● **EXERCISE INPUT**:
========
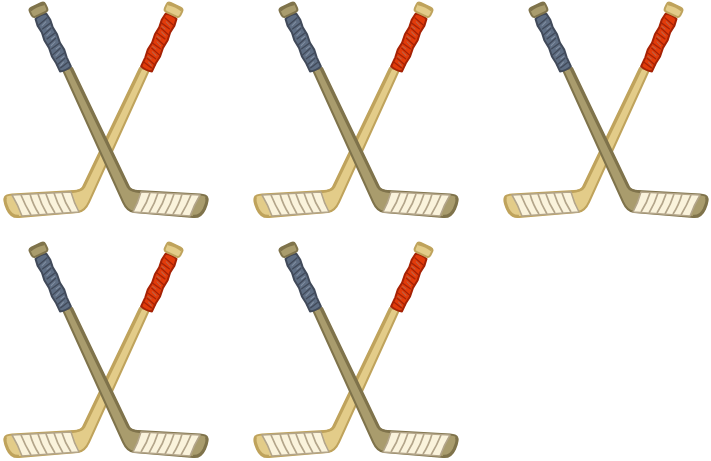
<!DOCTYPE html>
<html lang="en">
<head>
<meta charset="utf-8">
<title>Crossed hockey sticks</title>
<style>
:root {
  --paper: #ffffff;
  --tape: #faf3dc;
  --tape-edge: #b3a58a;
}
html, body { margin: 0; background: var(--paper); overflow: hidden; }
svg { display: block; width: 711px; height: 461px; }
.dark-stick {
  --wood: #a99c6d; --wood-edge: #7f734b;
  --grip: #5e6d82; --grip-edge: #414a5a; --grip-shine: #8390a3;
}
.pale-stick {
  --wood: #e3cc89; --wood-edge: #bfa35c;
  --grip: #e23b0a; --grip-edge: #a52205; --grip-shine: #b8664a;
}
.wood { fill: var(--wood); stroke: var(--wood-edge); stroke-width: 2; stroke-linejoin: round; }
.shade { fill: none; stroke: var(--wood-edge); stroke-width: 2.5; }
.tape { fill: var(--tape); stroke: var(--tape-edge); stroke-width: 1.5; stroke-linejoin: round; }
.tape-wrap { fill: none; stroke: var(--tape-edge); stroke-width: 1.7; }
.grip { fill: var(--grip); stroke: var(--grip-edge); stroke-width: 2; stroke-linejoin: round; }
.grip-wrap { fill: none; stroke: var(--grip-edge); stroke-width: 1.3; stroke-linecap: round; }
.grip-shine { fill: none; stroke: var(--grip-shine); stroke-width: 1; stroke-linecap: round; }
</style>
</head>
<body>
<svg viewBox="0 0 711 461" role="img" aria-label="Five pairs of crossed hockey sticks">
  <defs>
    <g id="stick">
      <path class="wood" d="M63 70 L123 202 Q127 211 134 212 L193 217 Q201 218 205 209 Q209 200 207 197 Q206 195 200 194.500 L138 191 Q131 191 129 187 L72 68 Z"/>
      <path class="shade" d="M71 69 L128 187 Q130 191 141 192"/>
      <path class="shade" d="M193 216 Q200 217 204 209 Q208 200 206 197"/>
      <path class="tape" d="M141 192 L200 195 Q194 205 190 216 L133 212 Q138 203 141 192 Z"/>
      <path class="tape-wrap" d="M150 193 Q147 203 141 212 M158 193 Q155 203 149 213 M166 194 Q163 204 157 213 M174 194 Q171 204 165 214 M182 194 Q179 205 173 214 M191 195 Q187 205 181 215"/>
      <g transform="translate(38 10) rotate(-25)">
        <path class="grip" d="M-6 7 Q0 5 6 7 L7 14 L6 22 L7 30 L6 39 L7 47 L6 55 L6 65 Q0 67 -6 65 L-6 56 L-7 48 L-6 39 L-7 30 L-6 22 L-7 14 Z"/>
        <path class="grip-wrap" d="M-6 14 L5 11 M-4 19 L6 17 M-6 25 L4 22 M-4 30 L6 28 M-6 36 L4 33 M-4 41 L6 39 M-6 47 L4 44 M-4 52 L6 50 M-6 58 L4 55 M-4 62 L5 60"/>
        <path class="grip-shine" d="M-3 16 L2 14 M0 21 L4 20 M-3 27 L2 25 M0 32 L4 31 M-3 38 L2 36 M0 43 L4 42 M-3 49 L2 47 M0 54 L4 53 M-3 60 L1 58"/>
        <rect class="wood" x="-8" y="-5" width="17" height="10" rx="3"/>
        <path class="shade" d="M-7 -3 Q0 -5 8 -3"/>
      </g>
    </g>
    <g id="crossed-sticks">
      <use class="pale-stick" href="#stick" transform="translate(212 0) scale(-1 1)"/>
      <use class="dark-stick" href="#stick"/>
    </g>
  </defs>
  <use href="#crossed-sticks"/>
  <use href="#crossed-sticks" x="250"/>
  <use href="#crossed-sticks" x="500"/>
  <use href="#crossed-sticks" y="240"/>
  <use href="#crossed-sticks" x="250" y="240"/>
</svg>
</body>
</html>
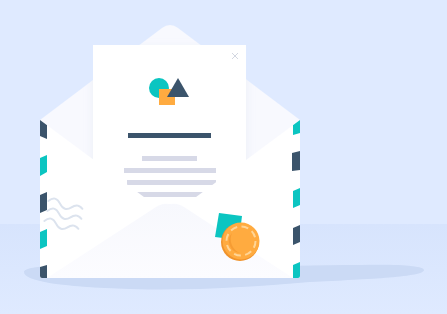
<!DOCTYPE html>
<html lang="en">
<head>
<meta charset="utf-8">
<title>Open envelope with letter</title>
<style>
:root {
  --sky: #dfeaff;
  --floor: #d7e4fd;
  --shadow: #cbdaf5;
  --paper: #ffffff;
  --lining: #f8f9fe;
  --fold: #f7f8fd;
  --navy: #3b546b;
  --teal: #0bc5c1;
  --orange: #ffab40;
  --orange-deep: #f0932b;
  --stitch: #ffd596;
  --line: #d7d9e7;
  --postmark: #dce3ee;
}
html, body { margin: 0; overflow: hidden; }
svg { display: block; width: 447px; height: 314px; background: var(--sky); }
.shadow { fill: var(--shadow); }
.paper { fill: var(--paper); }
.lining { fill: var(--lining); }
.navy { fill: var(--navy); }
.teal { fill: var(--teal); }
.orange { fill: var(--orange); }
.text-line { fill: var(--line); }
.close { stroke: #d3d7e1; stroke-width: 1; fill: none; }
.postmark { stroke: var(--postmark); stroke-width: 2; fill: none; stroke-linecap: round; }
.floor-top { stop-color: var(--floor); }
.floor-end { stop-color: var(--sky); }
.fold-top { stop-color: var(--fold); }
.fold-end { stop-color: #fcfcff; }
</style>
</head>
<body>
<svg viewBox="0 0 447 314" role="img" aria-label="Open airmail envelope with a letter, a stamp and a round seal">
  <defs>
    <linearGradient id="floor" x1="0" y1="0" x2="0" y2="1">
      <stop class="floor-top" offset="0"/>
      <stop class="floor-end" offset="1"/>
    </linearGradient>
    <linearGradient id="fold" x1="0" y1="0" x2="0" y2="1">
      <stop class="fold-top" offset="0"/>
      <stop class="fold-end" offset="1"/>
    </linearGradient>
    <filter id="soft" x="-20%" y="-20%" width="140%" height="140%">
      <feGaussianBlur stdDeviation="4"/>
    </filter>
    <clipPath id="envelope-outline">
      <path d="M40 120 L162 28 Q170 22 178 28 L300 120 V276 Q300 278 298 278 H42 Q40 278 40 276 Z"/>
    </clipPath>
    <clipPath id="pocket-outline">
      <path d="M40 120 L148 200 Q170 208 192 200 L300 120 V276 Q300 278 298 278 H42 Q40 278 40 276 Z"/>
    </clipPath>
    <path id="wave" d="M0 3 C4 -2 8 -2 12 3 S20 8 24 4 S31 0 35 3"/>
  </defs>

  <rect id="ground" y="224" width="447" height="90" fill="url(#floor)"/>
  <path id="ground-shadow" class="shadow" d="M24 272 C24 266 60 264 120 265 C220 268 300 265 360 265 C400 264 424 266 424 270 C424 277 370 279 310 282 C250 287 190 291 130 289 C60 287 24 281 24 272 Z"/>

  <g id="envelope-back" clip-path="url(#envelope-outline)">
    <rect class="lining" x="40" y="20" width="260" height="258"/>
    <rect x="93" y="48" width="153" height="160" fill="#e6eaf5" opacity=".8" filter="url(#soft)"/>
  </g>

  <g id="letter">
    <rect class="paper" x="93" y="45" width="153" height="165"/>
    <path class="close" d="M232 53 L238 59 M238 53 L232 59"/>
    <g id="letterhead-shapes">
      <circle class="teal" cx="159" cy="88" r="10"/>
      <rect class="orange" x="159" y="89" width="16" height="16"/>
      <polygon class="navy" points="178,78 189,97 167,97"/>
    </g>
    <rect class="navy" x="128" y="133" width="83" height="5"/>
    <rect class="text-line" x="142" y="156" width="55" height="5"/>
    <rect class="text-line" x="124" y="168" width="92" height="5"/>
    <rect class="text-line" x="127" y="180" width="89" height="5"/>
    <rect class="text-line" x="127" y="192" width="89" height="5"/>
  </g>

  <g id="envelope-front" clip-path="url(#pocket-outline)">
    <rect class="paper" x="40" y="120" width="260" height="158"/>
    <path d="M47 278 L156 207 Q170 199 184 207 L293 278 Z" fill="url(#fold)"/>
    <g id="left-border">
      <polygon class="navy" points="40,117 47,123 47,139 40,136"/>
      <polygon class="teal" points="40,158 47,155 47,172 40,176"/>
      <polygon class="navy" points="40,195 47,192 47,210 40,213"/>
      <polygon class="teal" points="40,232 47,229 47,246 40,249"/>
      <polygon class="navy" points="40,267 47,265 47,278 40,278"/>
    </g>
    <g id="right-border">
      <polygon class="teal" points="293,122 300,117 300,133 293,135"/>
      <polygon class="navy" points="292,153 300,151 300,170 292,171"/>
      <polygon class="teal" points="293,191 300,188 300,205 293,208"/>
      <polygon class="navy" points="293,228 300,225 300,242 293,245"/>
      <polygon class="teal" points="293,265 300,262 300,278 293,278"/>
    </g>
    <g id="postmark" class="postmark">
      <use href="#wave" transform="translate(49 198) rotate(13)"/>
      <use href="#wave" transform="translate(48 208) rotate(13)"/>
      <use href="#wave" transform="translate(45 218) rotate(13)"/>
    </g>
  </g>

  <g id="stamp-and-seal">
    <polygon class="teal" points="219,213 242,216 239,240 215,237"/>
    <circle cx="240" cy="242" r="19" fill="var(--orange-deep)"/>
    <circle class="orange" cx="241" cy="241" r="18.5"/>
    <circle cx="241" cy="241" r="14.5" fill="none" stroke="var(--stitch)" stroke-width="2" stroke-dasharray="7 4.4"/>
    <path d="M232 233 A12 12 0 0 0 240 253 A15 15 0 0 1 232 233 Z" fill="var(--orange-deep)" opacity=".6"/>
  </g>
</svg>
</body>
</html>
========
In the preceding material, find each line holding the word "navy" and copy it out.

● **RESPONSE**:
  --navy: #3b546b;
.navy { fill: var(--navy); }
      <polygon class="navy" points="178,78 189,97 167,97"/>
    <rect class="navy" x="128" y="133" width="83" height="5"/>
      <polygon class="navy" points="40,117 47,123 47,139 40,136"/>
      <polygon class="navy" points="40,195 47,192 47,210 40,213"/>
      <polygon class="navy" points="40,267 47,265 47,278 40,278"/>
      <polygon class="navy" points="292,153 300,151 300,170 292,171"/>
      <polygon class="navy" points="293,228 300,225 300,242 293,245"/>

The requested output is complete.